Sunday, March 14, 2010

Rose-colored music

Today was Laetare Sunday which is kind of a break in Lent. The priest gets to wear rose-colored vestments as the Pope is seen doing in that picture. The Mass today had the words "Laudate Dominum." It comes from an old Hebrew psalm. Many of the most beautiful prayers from the Mass come from psalms.

That makes me think of the Mozart "Laudate Dominum." It is one long and sustained aria and he throws in this Mahler harmony that I find thrilling. There is this video with pictures and a translation. In the video the harmony that gives me a buzz comes at 2:53.

A phrase I love is "in saecula saeculorum." It means "World without end." You hear it all the time at Mass. The priest is always wrapping up prayers by saying, "In saecula saeculorum." And then you say, "Amen."

I love that phrase but for the life of me, even having taken three years of Latin, I do not know how it works out into meaning "world without end." That is something to ponder while listening to "Laudate Dominum."

You never quite shake the recording you grew up with. The "Laudate Dominum" I grew up with was on Nonesuch with Teresa Stich-Randall. I have never heard of Cristina Piccardi, the singer in the video I just linked to, but I like her. Even though the tempo is a bit brisk for me. I know, fussy, fussy, fussy!
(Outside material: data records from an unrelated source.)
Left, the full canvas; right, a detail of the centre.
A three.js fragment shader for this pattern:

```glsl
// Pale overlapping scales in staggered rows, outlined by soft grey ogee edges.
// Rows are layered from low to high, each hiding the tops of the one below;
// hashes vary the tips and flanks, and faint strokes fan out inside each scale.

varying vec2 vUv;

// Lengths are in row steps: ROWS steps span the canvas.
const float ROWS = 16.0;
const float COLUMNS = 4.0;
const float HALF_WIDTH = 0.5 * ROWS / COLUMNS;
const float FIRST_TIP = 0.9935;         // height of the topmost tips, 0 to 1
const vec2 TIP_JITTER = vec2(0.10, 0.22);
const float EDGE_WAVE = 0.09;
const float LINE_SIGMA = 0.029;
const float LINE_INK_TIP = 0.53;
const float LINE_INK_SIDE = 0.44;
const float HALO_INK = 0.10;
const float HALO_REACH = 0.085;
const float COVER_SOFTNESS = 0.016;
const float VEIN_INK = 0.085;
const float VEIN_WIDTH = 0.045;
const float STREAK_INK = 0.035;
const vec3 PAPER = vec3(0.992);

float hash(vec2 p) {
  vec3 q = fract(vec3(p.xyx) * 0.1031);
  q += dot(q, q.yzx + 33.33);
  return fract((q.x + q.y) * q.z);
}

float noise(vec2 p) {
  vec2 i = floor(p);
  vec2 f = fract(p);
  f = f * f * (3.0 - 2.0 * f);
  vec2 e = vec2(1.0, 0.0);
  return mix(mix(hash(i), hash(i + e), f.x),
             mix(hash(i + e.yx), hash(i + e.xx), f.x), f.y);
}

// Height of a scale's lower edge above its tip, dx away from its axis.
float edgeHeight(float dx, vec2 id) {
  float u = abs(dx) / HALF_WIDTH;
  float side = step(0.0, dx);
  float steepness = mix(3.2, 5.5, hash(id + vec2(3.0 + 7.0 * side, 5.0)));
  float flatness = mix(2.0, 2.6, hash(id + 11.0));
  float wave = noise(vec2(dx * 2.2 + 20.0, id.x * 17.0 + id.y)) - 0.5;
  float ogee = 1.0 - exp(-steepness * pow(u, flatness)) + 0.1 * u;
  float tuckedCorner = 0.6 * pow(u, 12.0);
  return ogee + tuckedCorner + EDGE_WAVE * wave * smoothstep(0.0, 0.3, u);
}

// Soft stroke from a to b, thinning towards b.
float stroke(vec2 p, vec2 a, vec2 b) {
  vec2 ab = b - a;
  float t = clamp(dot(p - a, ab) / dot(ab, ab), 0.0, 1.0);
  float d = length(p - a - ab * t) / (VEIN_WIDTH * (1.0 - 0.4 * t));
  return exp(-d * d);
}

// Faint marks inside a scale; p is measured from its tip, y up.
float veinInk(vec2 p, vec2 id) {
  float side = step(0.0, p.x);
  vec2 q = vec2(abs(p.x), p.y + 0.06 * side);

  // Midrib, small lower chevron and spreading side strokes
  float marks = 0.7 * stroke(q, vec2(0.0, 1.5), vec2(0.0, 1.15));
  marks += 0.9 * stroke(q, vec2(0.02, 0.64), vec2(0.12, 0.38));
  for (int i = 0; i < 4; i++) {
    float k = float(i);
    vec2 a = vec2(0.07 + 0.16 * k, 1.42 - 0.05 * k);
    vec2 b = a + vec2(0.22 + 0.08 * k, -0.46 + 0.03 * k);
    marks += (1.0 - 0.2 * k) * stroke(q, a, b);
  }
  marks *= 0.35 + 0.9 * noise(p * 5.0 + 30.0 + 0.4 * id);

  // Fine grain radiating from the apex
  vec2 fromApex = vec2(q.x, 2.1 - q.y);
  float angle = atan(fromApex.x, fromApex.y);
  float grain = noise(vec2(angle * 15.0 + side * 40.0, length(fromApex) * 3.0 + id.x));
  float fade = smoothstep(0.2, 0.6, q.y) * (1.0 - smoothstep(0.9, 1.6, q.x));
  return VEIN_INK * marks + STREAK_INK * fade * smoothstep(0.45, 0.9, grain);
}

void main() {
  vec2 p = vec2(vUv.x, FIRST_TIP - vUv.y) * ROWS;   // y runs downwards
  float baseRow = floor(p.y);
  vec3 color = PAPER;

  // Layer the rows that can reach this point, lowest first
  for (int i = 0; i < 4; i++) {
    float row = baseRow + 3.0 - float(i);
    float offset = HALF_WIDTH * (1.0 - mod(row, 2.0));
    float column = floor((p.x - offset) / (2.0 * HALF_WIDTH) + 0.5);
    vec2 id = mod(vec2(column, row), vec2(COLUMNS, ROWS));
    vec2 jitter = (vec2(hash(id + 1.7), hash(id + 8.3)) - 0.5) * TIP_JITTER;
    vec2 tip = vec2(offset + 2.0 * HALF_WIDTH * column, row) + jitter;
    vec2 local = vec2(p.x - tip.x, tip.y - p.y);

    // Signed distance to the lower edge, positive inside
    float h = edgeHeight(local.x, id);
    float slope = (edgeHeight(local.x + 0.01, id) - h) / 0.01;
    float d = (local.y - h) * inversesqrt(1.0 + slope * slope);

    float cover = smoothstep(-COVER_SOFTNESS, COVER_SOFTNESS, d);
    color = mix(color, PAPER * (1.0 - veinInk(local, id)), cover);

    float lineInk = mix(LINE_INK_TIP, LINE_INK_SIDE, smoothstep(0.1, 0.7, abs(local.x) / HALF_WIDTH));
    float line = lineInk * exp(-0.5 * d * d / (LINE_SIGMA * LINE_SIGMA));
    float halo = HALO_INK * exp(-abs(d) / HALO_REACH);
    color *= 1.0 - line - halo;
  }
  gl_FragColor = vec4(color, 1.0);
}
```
Here is Joshua Bell playing it on the violin.


  1. I sent you an email link about "In saecula saeculorum".

  2. Mary, Mary--Saecula=ages, eons; Saeculorum=of ages or eons. So "per omnia saecula saeculorum" is "through eons of eons." Think "month of Sundays" kind of thing. Hugs.

  3. Prof. G and Anonymous, I would never have figured this out on my own. I was kind of on track .. I was thinking "time of times..." but I had not thought of "eons." Anyway, Deo gratias! And gratias to both of you too.